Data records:
——
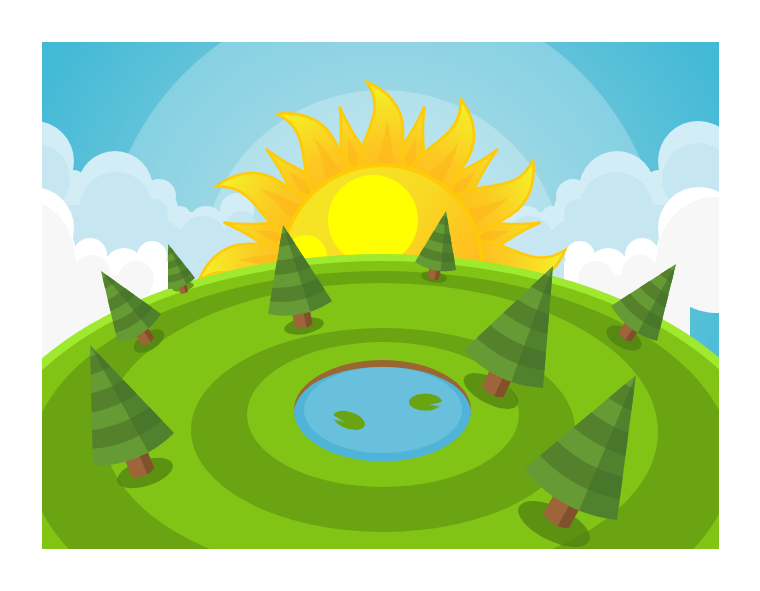
<!DOCTYPE html>
<html lang="en">
<head>
<meta charset="utf-8">
<title>Sunrise over a green hill</title>
<style>
:root {
  --paper: #ffffff;
  --cloud-back: #d2edf6;
  --cloud-back-shade: #c6e6f1;
  --cloud-front: #ffffff;
  --cloud-front-shade: #f7f7f8;
  --sun-edge: #ffca08;
  --sun-bright: #ffff00;
  --grass-rim: #9fe92e;
  --grass-light: #82c415;
  --grass-dark: #6ba412;
  --shadow: #4f8010;
  --bank: #9a6634;
  --water-edge: #4fb4d8;
  --water: #69c0dc;
  --leaf-light: #659a34;
  --leaf-dark: #55812c;
  --trunk: #9d6539;
  --trunk-shade: #80512b;
}
html, body { margin: 0; background: var(--paper); overflow: hidden; }
svg { display: block; width: 760px; height: 591px; }
.halo { fill: #ffffff; fill-opacity: .23; }
.cloud-back { fill: var(--cloud-back); }
.cloud-back-shade { fill: var(--cloud-back-shade); }
.cloud-front { fill: var(--cloud-front); }
.cloud-front-shade { fill: var(--cloud-front-shade); }
.ray { fill: url(#ray-fill); stroke: var(--sun-edge); stroke-width: 2.6; stroke-linejoin: miter; }
.ray-crease { fill: #fdb71a; fill-opacity: .55; }
.disc { fill: url(#disc-fill); stroke: var(--sun-edge); stroke-width: 4; }
.bright { fill: var(--sun-bright); }
.rim { fill: var(--grass-rim); }
.light { fill: var(--grass-light); }
.dark { fill: var(--grass-dark); }
.shadow { fill: var(--shadow); fill-opacity: .75; }
.bank { fill: var(--bank); }
.water-edge { fill: var(--water-edge); }
.water { fill: var(--water); }
.leaf-light { fill: var(--leaf-light); }
.leaf-dark { fill: var(--leaf-dark); }
.leaf-shade { fill: #3c6d28; fill-opacity: .5; }
.trunk { fill: var(--trunk); }
.trunk-shade { fill: var(--trunk-shade); }
</style>
</head>
<body>
<svg viewBox="0 0 760 591" role="img" aria-label="Sun rising behind a round green hill with fir trees and a pond">
  <defs>
    <clipPath id="scene-frame"><rect x="42" y="42" width="677" height="507"/></clipPath>
    <radialGradient id="sky-fill" gradientUnits="userSpaceOnUse" cx="382" cy="270" r="390">
      <stop offset="0" stop-color="#a4dbe6"/>
      <stop offset=".45" stop-color="#7ccbdd"/>
      <stop offset="1" stop-color="#42b9d6"/>
    </radialGradient>
    <linearGradient id="ray-fill" gradientUnits="userSpaceOnUse" x1="382" y1="172" x2="382" y2="88">
      <stop offset="0" stop-color="#ffbf1c"/>
      <stop offset=".35" stop-color="#fcc922"/>
      <stop offset="1" stop-color="#f4ee27"/>
    </linearGradient>
    <linearGradient id="disc-fill" gradientUnits="userSpaceOnUse" x1="330" y1="185" x2="465" y2="275">
      <stop offset="0" stop-color="#f6e424"/>
      <stop offset=".5" stop-color="#f8da23"/>
      <stop offset="1" stop-color="#ffbd1f"/>
    </linearGradient>
    <g id="flame-ray">
      <path class="ray" d="M367 82C384 89 402 104 403 128C404 143 399 155 408 175H358C356 152 371 131 374 113C376 100 373 92 367 82Z"/>
      <path class="ray-crease" d="M376 172C376 155 387 140 386 120C394 140 390 156 396 172Z"/>
    </g>
    <g id="spike-ray">
      <path class="ray" d="M382 101C385 125 392 146 406 175H358C372 146 379 125 382 101Z"/>
      <path class="ray-crease" d="M372 172L382 133L392 172Z"/>
    </g>
    <g id="cloud-bank">
      <g class="cloud-back">
        <circle cx="34" cy="161" r="40"/>
        <circle cx="115" cy="189" r="38"/>
        <circle cx="159" cy="196" r="17"/>
        <circle cx="73" cy="186" r="16"/>
        <circle cx="237" cy="210" r="17"/>
        <circle cx="180" cy="217" r="11"/>
        <circle cx="206" cy="224" r="18"/>
        <path d="M42 180H150L176 200L180 212H250V300H42Z"/>
      </g>
      <g class="cloud-back-shade">
        <circle cx="34" cy="179" r="36"/>
        <circle cx="116" cy="209" r="37"/>
        <circle cx="153" cy="214" r="15"/>
        <circle cx="203" cy="240" r="24"/>
        <circle cx="241" cy="226" r="15"/>
        <path d="M42 205H150L180 230H256V300H42Z"/>
      </g>
      <g class="cloud-front">
        <circle cx="33" cy="228" r="41"/>
        <circle cx="90" cy="255" r="17"/>
        <circle cx="152" cy="256" r="15"/>
        <circle cx="124" cy="268" r="20"/>
        <path d="M42 235H72L78 256H160L168 262V330L42 380Z"/>
      </g>
      <g class="cloud-front-shade">
        <circle cx="16" cy="255" r="58"/>
        <circle cx="92" cy="273" r="18"/>
        <circle cx="136" cy="279" r="18"/>
        <path d="M42 245H72L80 275H150V330L42 380Z"/>
      </g>
    </g>
    <clipPath id="fir-outline"><path d="M0 0L40 100Q0 116 -40 100Z"/></clipPath>
    <g id="fir">
      <path class="trunk" d="M-11 98H11V122Q0 128 -11 122Z"/>
      <path class="trunk-shade" d="M3 98H11V122Q8 124 3 125Z"/>
      <g clip-path="url(#fir-outline)">
        <rect class="leaf-light" x="-42" width="84" height="116"/>
        <g class="leaf-dark">
          <path d="M-42 66Q0 82 42 66V83Q0 99 -42 83Z"/>
          <path d="M-42 33Q0 49 42 33V50Q0 66 -42 50Z"/>
          <path d="M-42 2Q0 18 42 2V17Q0 33 -42 17Z"/>
        </g>
        <path class="leaf-shade" d="M0 0L12 112H44V100Z"/>
      </g>
    </g>
    <path id="lily-pad" d="M13 3A16.500 8.500 0 1 1 16 -2L3 1L16 2L8 3Z"/>
  </defs>

  <g clip-path="url(#scene-frame)">
    <g id="sky">
      <rect x="42" y="42" width="677" height="507" fill="url(#sky-fill)"/>
      <circle class="halo" cx="383" cy="272" r="281"/>
      <circle class="halo" cx="383" cy="272" r="182"/>
    </g>

    <g id="clouds">
      <use href="#cloud-bank"/>
      <use href="#cloud-bank" transform="translate(732) scale(-1 1)"/>
    </g>

    <g id="sun">
      <use href="#spike-ray" transform="rotate(-75 382 265)"/>
      <use href="#spike-ray" transform="rotate(-45 382 265)"/>
      <use href="#spike-ray" transform="rotate(-15 382 265)"/>
      <use href="#spike-ray" transform="rotate(15 382 265)"/>
      <use href="#spike-ray" transform="rotate(45 382 265)"/>
      <use href="#spike-ray" transform="rotate(75 382 265)"/>
      <use href="#flame-ray" transform="rotate(-90 382 265)"/>
      <use href="#flame-ray" transform="rotate(-60 382 265)"/>
      <use href="#flame-ray" transform="rotate(-30 382 265)"/>
      <use href="#flame-ray"/>
      <use href="#flame-ray" transform="rotate(30 382 265)"/>
      <use href="#flame-ray" transform="rotate(60 382 265)"/>
      <use href="#flame-ray" transform="rotate(90 382 265)"/>
      <circle class="disc" cx="382" cy="265" r="100"/>
      <circle class="bright" cx="373" cy="220" r="45"/>
      <circle class="bright" cx="306" cy="256" r="21"/>
    </g>

    <g id="hill">
      <ellipse class="rim" cx="381" cy="494" rx="411" ry="240"/>
      <ellipse class="light" cx="381" cy="497" rx="402" ry="236"/>
      <ellipse class="dark" cx="381" cy="462" rx="351" ry="191"/>
      <ellipse class="light" cx="381" cy="432" rx="277" ry="149"/>
      <ellipse class="dark" cx="383" cy="430" rx="192" ry="102"/>
      <ellipse class="light" cx="383" cy="414.500" rx="136" ry="72.500"/>
    </g>

    <g id="pond">
      <ellipse class="bank" cx="382.500" cy="410" rx="88.500" ry="50"/>
      <path class="water-edge" d="M294 411C298 382 340 367 382.500 367S467 382 471 411C471 439 431 461.500 382.500 461.500S294 439 294 411Z"/>
      <ellipse class="water" cx="383" cy="410" rx="79" ry="43"/>
      <use class="dark" href="#lily-pad" transform="translate(426 404)"/>
      <use class="dark" href="#lily-pad" transform="translate(348 422) scale(-1 1) rotate(-18)"/>
    </g>

    <g id="tree-shadows" class="shadow">
      <ellipse cx="183" cy="287" rx="11" ry="4" transform="rotate(-12 183 287)"/>
      <ellipse cx="149" cy="341" rx="17" ry="9" transform="rotate(-32 149 341)"/>
      <ellipse cx="304" cy="326" rx="20" ry="8" transform="rotate(-10 304 326)"/>
      <ellipse cx="434" cy="277" rx="13" ry="5.500" transform="rotate(8 434 277)"/>
      <ellipse cx="145" cy="473" rx="29" ry="13" transform="rotate(-18 145 473)"/>
      <ellipse cx="491" cy="391" rx="30" ry="13" transform="rotate(27 491 391)"/>
      <ellipse cx="624" cy="338" rx="19" ry="10" transform="rotate(28 624 338)"/>
      <ellipse cx="554" cy="524" rx="39" ry="17" transform="rotate(26 554 524)"/>
    </g>

    <g id="trees">
      <use href="#fir" transform="matrix(.338 -.138 .135 .395 168 244)"/>
      <use href="#fir" transform="matrix(.538 -.363 .385 .575 101 271)"/>
      <use href="#fir" transform="matrix(.8 -.163 .17 .825 283 225)"/>
      <use href="#fir" transform="matrix(.513 .1 -.105 .55 446 211)"/>
      <use href="#fir" transform="matrix(1.013 -.413 .435 1.045 90 345)"/>
      <use href="#fir" transform="matrix(.988 .475 -.495 1.03 553 266)"/>
      <use href="#fir" transform="matrix(.575 .438 -.42 .595 676 264)"/>
      <use href="#fir" transform="matrix(1.163 .638 -.655 1.195 636 375)"/>
    </g>
  </g>
</svg>
</body>
</html>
——
YOUR OBJECTIVE: Each line in the data that holds the word "dark" must be copied.

WORKED SOLUTION:
  --grass-dark: #6ba412;
  --leaf-dark: #55812c;
.dark { fill: var(--grass-dark); }
.leaf-dark { fill: var(--leaf-dark); }
        <g class="leaf-dark">
      <ellipse class="dark" cx="381" cy="462" rx="351" ry="191"/>
      <ellipse class="dark" cx="383" cy="430" rx="192" ry="102"/>
      <use class="dark" href="#lily-pad" transform="translate(426 404)"/>
      <use class="dark" href="#lily-pad" transform="translate(348 422) scale(-1 1) rotate(-18)"/>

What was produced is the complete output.